Also, before leaving for Paradise Island, she smashes a broken champagne glass into Strife’s hand. Which Strife totally deserves.

Meanwhile, Apollo – the buff, oil-slicked dude from issue 1 - arrives in Darfur to chat with his weary, blood-spattered brother War. Apollo tells his brother the Weird Sisters told him that somehow Zeus, their dad, has yet to be born. In his absence, Apollo wants the crown. War says he could care less, but notes that war always rules the day.

RAMBLE: Not sure why Strife is following Diana around. Perhaps because she wants to keep an eye on her newest sibling, still gestating in Zola’s ridiculously flat belly; or perhaps because the baldy wants some of whatever Diana’s having that makes her hair so ridiculously luxuriant. The skull-stubble suits Strife, but she’s the jealous type.

Hippolyta’s fate, to be ever-frozen gaping in horror, serves to break Diana’s similarly stony countenance; when she sees her mother’s stone-cold face, she crumbles.

Touching moment and a suitable ending for this issue, but Azzarello and Chiang refuse to go for the easy close. Instead: the Darfur bit with War and Appollo. I loved the contrast between the brothers; one dark and slick with golden, glowing, mesmerizing eyes; the other old and grey, with flat, black, dead eyes.
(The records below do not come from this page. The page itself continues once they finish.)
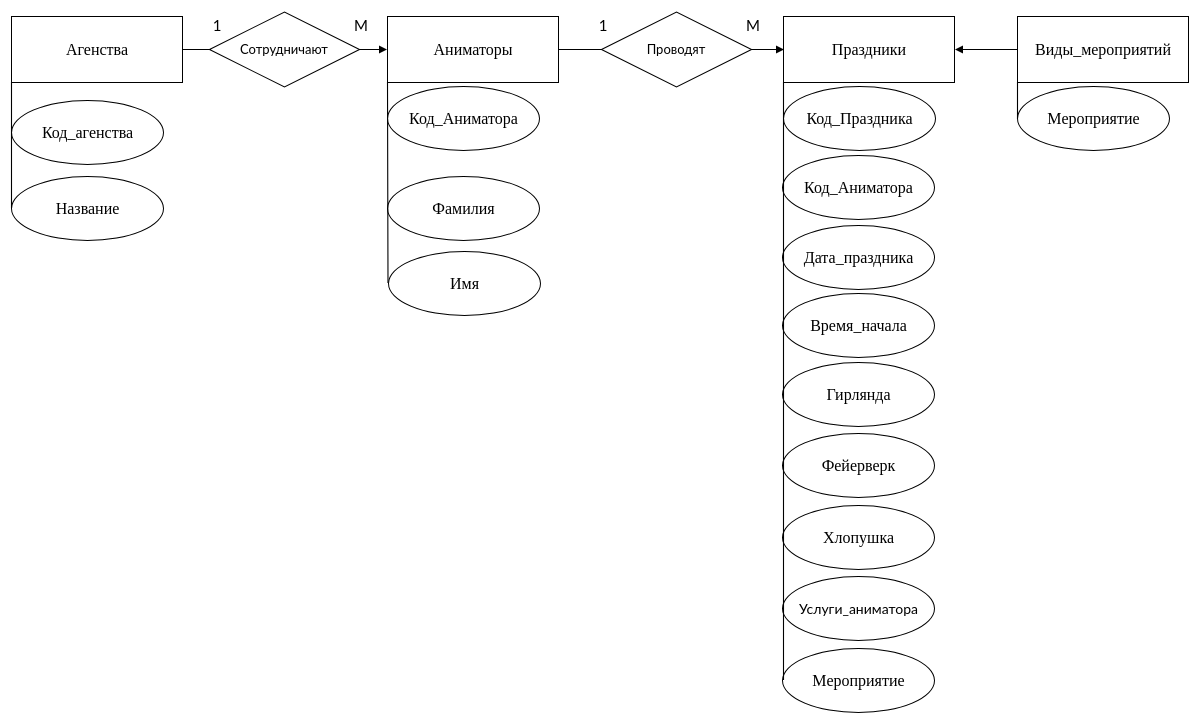
<!DOCTYPE html>
<html lang="ru">
<head>
<meta charset="utf-8">
<title>ER-диаграмма: агенства, аниматоры, праздники</title>
<style>
:root {
  --ink: #000;
  --paper: #fff;
  --serif: "Liberation Serif", "TeX Gyre Pagella", serif;
  --sans: Lato, "Open Sans", "Noto Sans", sans-serif;
}
* { box-sizing: border-box; margin: 0; padding: 0; }
body { width: 1200px; height: 724px; overflow: hidden; background: var(--paper); }
.diagram {
  position: relative; width: 1200px; height: 724px; overflow: hidden;
  color: var(--ink); font: 16px/1 var(--serif);
}
.connectors { position: absolute; left: 0; top: 0; fill: none; stroke: var(--ink); stroke-width: 1.1; }
.connectors .arrowhead { fill: var(--ink); stroke: none; }
.entity, .attribute, .relation, .cardinality {
  position: absolute; left: var(--x); top: var(--y);
  display: flex; align-items: center; justify-content: center;
  white-space: nowrap; font-weight: 400;
}
.entity { width: 172px; height: 67px; border: 1px solid var(--ink); font-size: 16px; }
.attribute { width: 153px; height: 65px; border: 1px solid var(--ink); border-radius: 50%; }
.relation { width: 150px; height: 75px; font: 13px/1 var(--sans); }
.cardinality { width: 20px; height: 20px; font: 15px/1 var(--sans); }
.attribute.service { font: 14px/1 var(--sans); }
ul { list-style: none; }
</style>
</head>
<body>
<main class="diagram">
  <svg class="connectors" width="1200" height="724" viewBox="0 0 1200 724" aria-hidden="true">
    <defs>
      <polygon id="diamond" points="0,37.5 75,0 150,37.5 75,75"/>
      <polygon id="arrow" class="arrowhead" points="0,0 -8,-4 -8,4"/>
    </defs>
    <use href="#diamond" x="209.5" y="12"/>
    <use href="#diamond" x="601.5" y="12"/>
    <path d="M183 49.5H210M360 49.5H381M558 49.5H602M752 49.5H777M1017 49.5H962"/>
    <use href="#arrow" x="387" y="49.5"/>
    <use href="#arrow" x="784" y="49.5"/>
    <use href="#arrow" transform="translate(955 49.5) scale(-1 1)"/>
    <path d="M11.5 82V208M387.5 82L388 283M783.5 82V680M1017.5 82V119"/>
  </svg>

  <section>
    <h2 class="entity" style="--x:11px;--y:16px">Агенства</h2>
    <ul>
      <li class="attribute" style="--x:11px;--y:100px">Код_агенства</li>
      <li class="attribute" style="--x:11px;--y:176px">Название</li>
    </ul>
  </section>

  <span class="cardinality" style="--x:207px;--y:15px">1</span>
  <p class="relation" style="--x:209px;--y:12px">Сотрудничают</p>
  <span class="cardinality" style="--x:351px;--y:15px">M</span>

  <section>
    <h2 class="entity" style="--x:387px;--y:16px">Аниматоры</h2>
    <ul>
      <li class="attribute" style="--x:387px;--y:86px">Код_Аниматора</li>
      <li class="attribute" style="--x:387px;--y:176px">Фамилия</li>
      <li class="attribute" style="--x:388px;--y:251px">Имя</li>
    </ul>
  </section>

  <span class="cardinality" style="--x:593px;--y:15px">1</span>
  <p class="relation" style="--x:601px;--y:12px">Проводят</p>
  <span class="cardinality" style="--x:743px;--y:15px">M</span>

  <section>
    <h2 class="entity" style="--x:783px;--y:16px">Праздники</h2>
    <ul>
      <li class="attribute" style="--x:783px;--y:86px">Код_Праздника</li>
      <li class="attribute" style="--x:782px;--y:155px">Код_Аниматора</li>
      <li class="attribute" style="--x:782px;--y:225px">Дата_праздника</li>
      <li class="attribute" style="--x:782px;--y:293px">Время_начала</li>
      <li class="attribute" style="--x:782px;--y:362px">Гирлянда</li>
      <li class="attribute" style="--x:782px;--y:433px">Фейерверк</li>
      <li class="attribute" style="--x:782px;--y:505px">Хлопушка</li>
      <li class="attribute service" style="--x:782px;--y:576px">Услуги_аниматора</li>
      <li class="attribute" style="--x:782px;--y:648px">Мероприятие</li>
    </ul>
  </section>

  <section>
    <h2 class="entity" style="--x:1017px;--y:16px">Виды_мероприятий</h2>
    <ul>
      <li class="attribute" style="--x:1017px;--y:86px">Мероприятие</li>
    </ul>
  </section>
</main>
</body>
</html>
Once I catch up, I’m diving into Greek mythology to re-acquaint myself with classical versions of these two and their clan; for now, I’m much satisfied with this iteration.